Norman Mineta, Former U.S. Secretary of Transportation, George W. Bush Administration, 2001-06

Transportation is Taken for Granted

Mineta: “When you take a look at transportation as part of the whole picture, it really is a small sector of the economy. Yet everything we eat, everything we wear, everything we do somehow got to us on wheels at our home, at a store, at a distribution center, at a manufacturing point—somehow it got there on wheels. I’ve never been able to understand why something as vital as transportation is something that everyone takes for granted except when it’s denied them.”

Back to Basics, Grass Roots

Mineta: “I think we really do have to get back to the basics. And I don’t mean that in a programmatic way but in a message way of getting it out to the grass roots. And this is where the states become very, very important.”

High-Speed Rail Defense

The current occupant of the secretary of transportation’s office, Ray LaHood, was on Capitol Hill today to testify at a hearing on “Mistakes & Lessons Learned” from the federal high-speed rail program. You can read Streetsblog Capitol Hill’s report on the hearing here. The chairman of the House Transportation and Infrastructure Subcommittee on Railroads, Pipelines and Hazardous Materials Bill Shuster (R-PA) recently pronounced dead the Obama administration’s plans to build a nationwide high-speed rail network after the House voted to zero out funding for rail in next year’s budget. LaHood outlined his case why high-speed rail is anything but dead in this blog post today.

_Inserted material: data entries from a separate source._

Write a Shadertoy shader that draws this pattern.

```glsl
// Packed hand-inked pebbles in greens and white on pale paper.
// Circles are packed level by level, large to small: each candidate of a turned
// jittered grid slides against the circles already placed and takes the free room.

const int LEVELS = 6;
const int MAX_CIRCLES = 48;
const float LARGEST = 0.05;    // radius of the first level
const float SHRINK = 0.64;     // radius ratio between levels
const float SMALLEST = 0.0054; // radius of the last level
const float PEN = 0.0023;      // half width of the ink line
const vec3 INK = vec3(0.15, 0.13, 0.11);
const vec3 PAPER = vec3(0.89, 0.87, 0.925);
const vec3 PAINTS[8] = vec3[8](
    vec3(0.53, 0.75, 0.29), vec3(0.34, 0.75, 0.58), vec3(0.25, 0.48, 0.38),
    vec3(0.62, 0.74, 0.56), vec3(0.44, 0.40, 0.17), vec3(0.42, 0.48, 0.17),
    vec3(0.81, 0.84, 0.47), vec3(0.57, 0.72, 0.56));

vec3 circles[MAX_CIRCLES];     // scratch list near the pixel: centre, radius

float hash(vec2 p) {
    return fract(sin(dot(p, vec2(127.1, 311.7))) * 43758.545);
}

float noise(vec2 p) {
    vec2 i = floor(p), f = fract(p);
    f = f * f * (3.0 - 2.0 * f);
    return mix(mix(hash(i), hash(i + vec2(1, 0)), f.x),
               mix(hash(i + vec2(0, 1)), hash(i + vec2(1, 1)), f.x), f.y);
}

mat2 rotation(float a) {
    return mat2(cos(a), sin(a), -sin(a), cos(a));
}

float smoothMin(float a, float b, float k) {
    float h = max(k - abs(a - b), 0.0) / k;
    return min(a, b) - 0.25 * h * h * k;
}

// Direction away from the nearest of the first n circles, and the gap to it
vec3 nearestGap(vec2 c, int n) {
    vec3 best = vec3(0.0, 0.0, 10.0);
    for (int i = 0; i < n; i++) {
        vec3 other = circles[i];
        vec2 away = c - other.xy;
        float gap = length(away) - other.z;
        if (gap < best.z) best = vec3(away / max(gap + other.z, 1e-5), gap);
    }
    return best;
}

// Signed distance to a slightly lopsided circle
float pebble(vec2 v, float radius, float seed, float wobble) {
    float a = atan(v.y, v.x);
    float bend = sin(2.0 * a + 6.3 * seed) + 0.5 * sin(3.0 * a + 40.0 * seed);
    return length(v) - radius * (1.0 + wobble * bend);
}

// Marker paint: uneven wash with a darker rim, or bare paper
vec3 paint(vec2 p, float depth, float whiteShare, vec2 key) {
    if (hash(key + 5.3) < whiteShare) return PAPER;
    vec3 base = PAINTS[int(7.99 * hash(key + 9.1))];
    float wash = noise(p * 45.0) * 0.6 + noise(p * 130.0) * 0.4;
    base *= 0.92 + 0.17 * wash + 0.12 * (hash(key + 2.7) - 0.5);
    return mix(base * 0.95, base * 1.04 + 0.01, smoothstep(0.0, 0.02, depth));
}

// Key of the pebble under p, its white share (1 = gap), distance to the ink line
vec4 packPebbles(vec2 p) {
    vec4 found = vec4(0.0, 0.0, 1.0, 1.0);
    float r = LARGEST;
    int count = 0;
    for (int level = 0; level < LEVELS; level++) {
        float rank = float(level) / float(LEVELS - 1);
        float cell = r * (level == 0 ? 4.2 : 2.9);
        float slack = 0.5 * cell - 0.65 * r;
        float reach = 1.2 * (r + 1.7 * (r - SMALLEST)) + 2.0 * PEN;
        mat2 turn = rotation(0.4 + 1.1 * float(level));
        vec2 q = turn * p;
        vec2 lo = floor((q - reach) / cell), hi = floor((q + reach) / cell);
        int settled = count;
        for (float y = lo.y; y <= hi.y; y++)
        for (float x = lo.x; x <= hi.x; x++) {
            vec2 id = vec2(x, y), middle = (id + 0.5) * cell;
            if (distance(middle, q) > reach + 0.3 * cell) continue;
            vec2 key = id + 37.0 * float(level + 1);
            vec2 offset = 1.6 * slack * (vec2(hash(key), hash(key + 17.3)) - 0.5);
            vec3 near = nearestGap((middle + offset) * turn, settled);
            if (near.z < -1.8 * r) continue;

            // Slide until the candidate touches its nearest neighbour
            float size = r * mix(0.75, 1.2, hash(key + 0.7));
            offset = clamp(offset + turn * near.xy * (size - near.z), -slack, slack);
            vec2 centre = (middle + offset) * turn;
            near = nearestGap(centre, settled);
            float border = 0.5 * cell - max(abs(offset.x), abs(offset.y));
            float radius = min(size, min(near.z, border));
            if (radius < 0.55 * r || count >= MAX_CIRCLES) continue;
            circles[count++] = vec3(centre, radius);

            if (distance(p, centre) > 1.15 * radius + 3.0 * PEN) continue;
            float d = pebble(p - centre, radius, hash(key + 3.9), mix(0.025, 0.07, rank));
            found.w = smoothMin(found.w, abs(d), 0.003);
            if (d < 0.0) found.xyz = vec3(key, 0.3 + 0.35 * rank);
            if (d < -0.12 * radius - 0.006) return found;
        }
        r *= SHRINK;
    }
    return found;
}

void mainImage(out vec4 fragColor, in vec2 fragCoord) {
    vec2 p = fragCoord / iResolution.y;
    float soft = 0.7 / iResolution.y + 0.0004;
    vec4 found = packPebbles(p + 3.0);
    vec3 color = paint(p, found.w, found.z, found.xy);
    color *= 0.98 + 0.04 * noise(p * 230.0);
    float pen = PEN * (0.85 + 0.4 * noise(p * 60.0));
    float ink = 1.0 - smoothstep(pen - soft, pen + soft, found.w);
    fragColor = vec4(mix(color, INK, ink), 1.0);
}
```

Earmarks Making a Comeback?

The Washington Post last week reported that despite a moratorium on earmarks put in place by congressional leaders less than a year ago (which several of the former secretaries alluded to above), members of the House and Senate have tried to insert hundreds of special spending provisions into at least 10 bills over the past year. And even as some are trying to permanently ban earmarks, others are trying to revive them under certain circumstances.

The Miller Center National Transportation Policy Summit

You can find more about the work of the University of Virginia’s Miller Center here. The center’s previous transportation policy summit in 2009 produced a 2010 entitled “Well Within Reach: America’s New Transportation Agenda.” You can read my blog post about the report here.

Tanya Snyder on Streetsblog Capitol Hill also reported last week on the former secretaries’ roundtable.

In addition to the former secretaries, last week’s summit also included panels on where things stand in developing a new approach to transportation, the potential economic growth impact of infrastructure investment and what kind of messaging is successful in shaping public opinion with regards to transportation spending. I’ll have more on the summit in a future blog post.